### Data listing ###

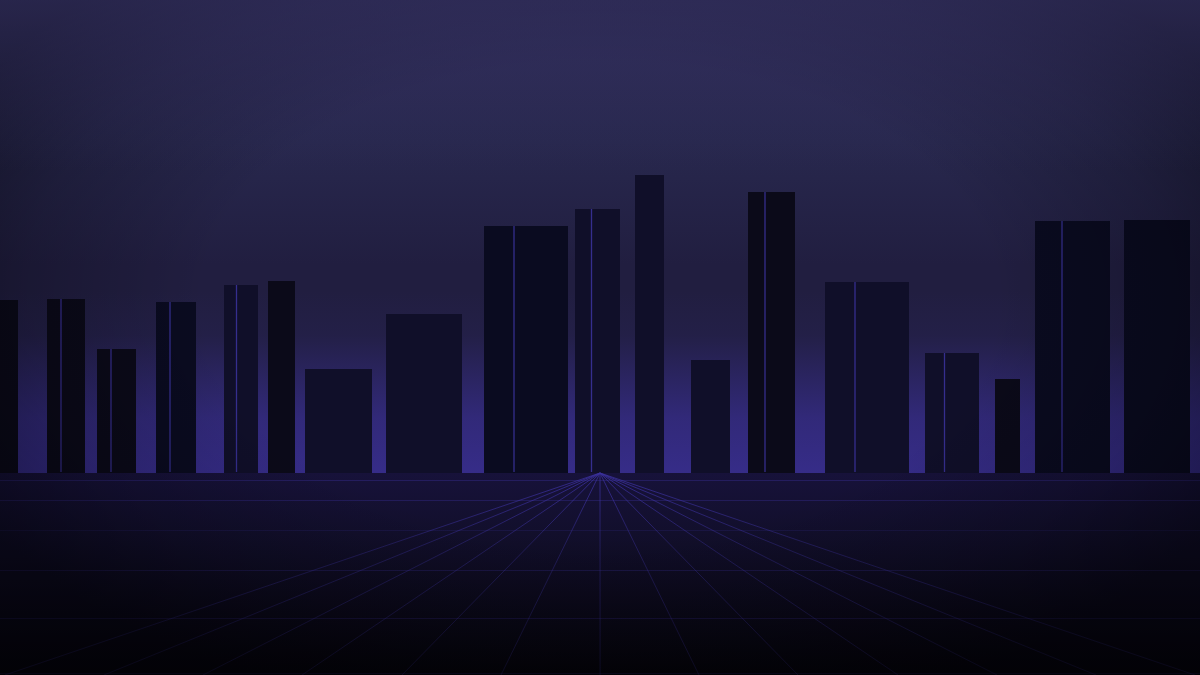
<!DOCTYPE html>
<html lang="en">
<head>
<meta charset="utf-8">
<title>Night skyline</title>
<style>
:root {
  --sky-top: #302d5a;
  --sky-mid: #28284e;
  --sky-low: #211e40;
  --glow: #372d8c;
  --ground-top: #17123a;
  --ground-low: #040308;
  --tower-navy: #0a0b20;
  --tower-indigo: #100f29;
  --tower-black: #0b0a19;
  --neon: #3c34a0;
  --grid: #3a309c;
  --shade: #000004;
}
html, body { margin: 0; height: 100%; overflow: hidden; background: var(--ground-low); }
.skyline { display: block; width: 1200px; height: 675px; }
.navy { fill: var(--tower-navy); }
.indigo { fill: var(--tower-indigo); }
.black { fill: var(--tower-black); }
.neon { stroke: var(--neon); stroke-width: 1.3; opacity: .85; }
.grid { stroke: var(--grid); stroke-width: 1; fill: none; }
</style>
</head>
<body>
<svg class="skyline" viewBox="0 0 1200 675" role="img" aria-label="Dark city skyline with a violet glow above a perspective grid">
  <defs>
    <linearGradient id="sky" x1="0" y1="0" x2="0" y2="1">
      <stop offset="0" stop-color="var(--sky-top)"/>
      <stop offset=".3" stop-color="var(--sky-mid)"/>
      <stop offset=".56" stop-color="var(--sky-low)"/>
      <stop offset="1" stop-color="var(--sky-low)"/>
    </linearGradient>
    <linearGradient id="horizon-glow" x1="0" y1="0" x2="0" y2="1">
      <stop offset="0" stop-color="var(--glow)" stop-opacity="0"/>
      <stop offset=".25" stop-color="var(--glow)" stop-opacity=".1"/>
      <stop offset=".7" stop-color="var(--glow)" stop-opacity=".75"/>
      <stop offset="1" stop-color="var(--glow)" stop-opacity=".95"/>
    </linearGradient>
    <linearGradient id="ground" x1="0" y1="0" x2="0" y2="1">
      <stop offset="0" stop-color="var(--ground-top)"/>
      <stop offset=".3" stop-color="#120f2c"/>
      <stop offset=".7" stop-color="#0a0817"/>
      <stop offset="1" stop-color="var(--ground-low)"/>
    </linearGradient>
    <linearGradient id="ray-fade" gradientUnits="userSpaceOnUse" x1="0" y1="472" x2="0" y2="675">
      <stop offset="0" stop-color="var(--grid)" stop-opacity=".8"/>
      <stop offset=".35" stop-color="var(--grid)" stop-opacity=".42"/>
      <stop offset="1" stop-color="var(--grid)" stop-opacity=".24"/>
    </linearGradient>
    <radialGradient id="vignette" gradientUnits="userSpaceOnUse" cx="0" cy="0" r="1" gradientTransform="translate(600 300) scale(720 430)">
      <stop offset=".55" stop-color="var(--shade)" stop-opacity="0"/>
      <stop offset=".8" stop-color="var(--shade)" stop-opacity=".22"/>
      <stop offset="1" stop-color="var(--shade)" stop-opacity=".5"/>
    </radialGradient>
    <linearGradient id="top-lift" x1="0" y1="0" x2="0" y2="1">
      <stop offset="0" stop-color="var(--sky-top)" stop-opacity=".65"/>
      <stop offset="1" stop-color="var(--sky-top)" stop-opacity="0"/>
    </linearGradient>
  </defs>

  <g id="backdrop">
    <rect width="1200" height="473" fill="url(#sky)"/>
    <rect y="290" width="1200" height="183" fill="url(#horizon-glow)"/>
  </g>

  <g id="towers">
    <rect class="black" x="0" y="300" width="18" height="173"/>
    <rect class="black" x="47" y="299" width="38" height="174"/>
    <rect class="black" x="97" y="349" width="39" height="124"/>
    <rect class="navy" x="156" y="302" width="40" height="171"/>
    <rect class="indigo" x="224" y="285" width="34" height="188"/>
    <rect class="black" x="268" y="281" width="27" height="192"/>
    <rect class="indigo" x="305" y="369" width="67" height="104"/>
    <rect class="indigo" x="386" y="314" width="76" height="159"/>
    <rect class="navy" x="484" y="226" width="84" height="247"/>
    <rect class="indigo" x="575" y="209" width="45" height="264"/>
    <rect class="indigo" x="635" y="175" width="29" height="298"/>
    <rect class="indigo" x="691" y="360" width="39" height="113"/>
    <rect class="black" x="748" y="192" width="47" height="281"/>
    <rect class="indigo" x="825" y="282" width="84" height="191"/>
    <rect class="indigo" x="925" y="353" width="54" height="120"/>
    <rect class="black" x="995" y="379" width="25" height="94"/>
    <rect class="navy" x="1035" y="221" width="75" height="252"/>
    <rect class="navy" x="1124" y="220" width="66" height="253"/>
  </g>

  <g id="neon-strips" class="neon">
    <line x1="61" y1="299" x2="61" y2="472"/>
    <line x1="111" y1="349" x2="111" y2="472"/>
    <line x1="170" y1="302" x2="170" y2="472"/>
    <line x1="236.5" y1="285" x2="236.5" y2="472"/>
    <line x1="514" y1="226" x2="514" y2="472"/>
    <line x1="591.5" y1="209" x2="591.5" y2="472"/>
    <line x1="765" y1="192" x2="765" y2="472"/>
    <line x1="855" y1="282" x2="855" y2="472"/>
    <line x1="944.5" y1="353" x2="944.5" y2="472"/>
    <line x1="1062" y1="221" x2="1062" y2="472"/>
  </g>

  <g id="floor">
    <rect y="473" width="1200" height="202" fill="url(#ground)"/>
    <g class="grid">
      <line x1="0" y1="480.5" x2="1200" y2="480.5" opacity=".38"/>
      <line x1="0" y1="500.5" x2="1200" y2="500.5" opacity=".36"/>
      <line x1="0" y1="530.5" x2="1200" y2="530.5" opacity=".2"/>
      <line x1="0" y1="570.5" x2="1200" y2="570.5" opacity=".28"/>
      <line x1="0" y1="618.5" x2="1200" y2="618.5" opacity=".24"/>
      <line x1="0" y1="673.5" x2="1200" y2="673.5" opacity=".2"/>
    </g>
    <path fill="none" stroke="url(#ray-fade)" d="M600 473L5 675M600 473L104 675M600 473L203 675M600 473L302 675M600 473L402 675M600 473L501 675M600 473L600.1 675M600 473L699 675M600 473L798 675M600 473L898 675M600 473L997 675M600 473L1096 675M600 473L1195 675"/>
  </g>

  <rect id="edge-shade" width="1200" height="675" fill="url(#vignette)"/>
  <rect id="upper-haze" width="1200" height="170" fill="url(#top-lift)"/>
</svg>
</body>
</html>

###

The task:
Go through the data, and copy each line in which the word "html" appears.

Solution for this task:
<!DOCTYPE html>
<html lang="en">
html, body { margin: 0; height: 100%; overflow: hidden; background: var(--ground-low); }
</html>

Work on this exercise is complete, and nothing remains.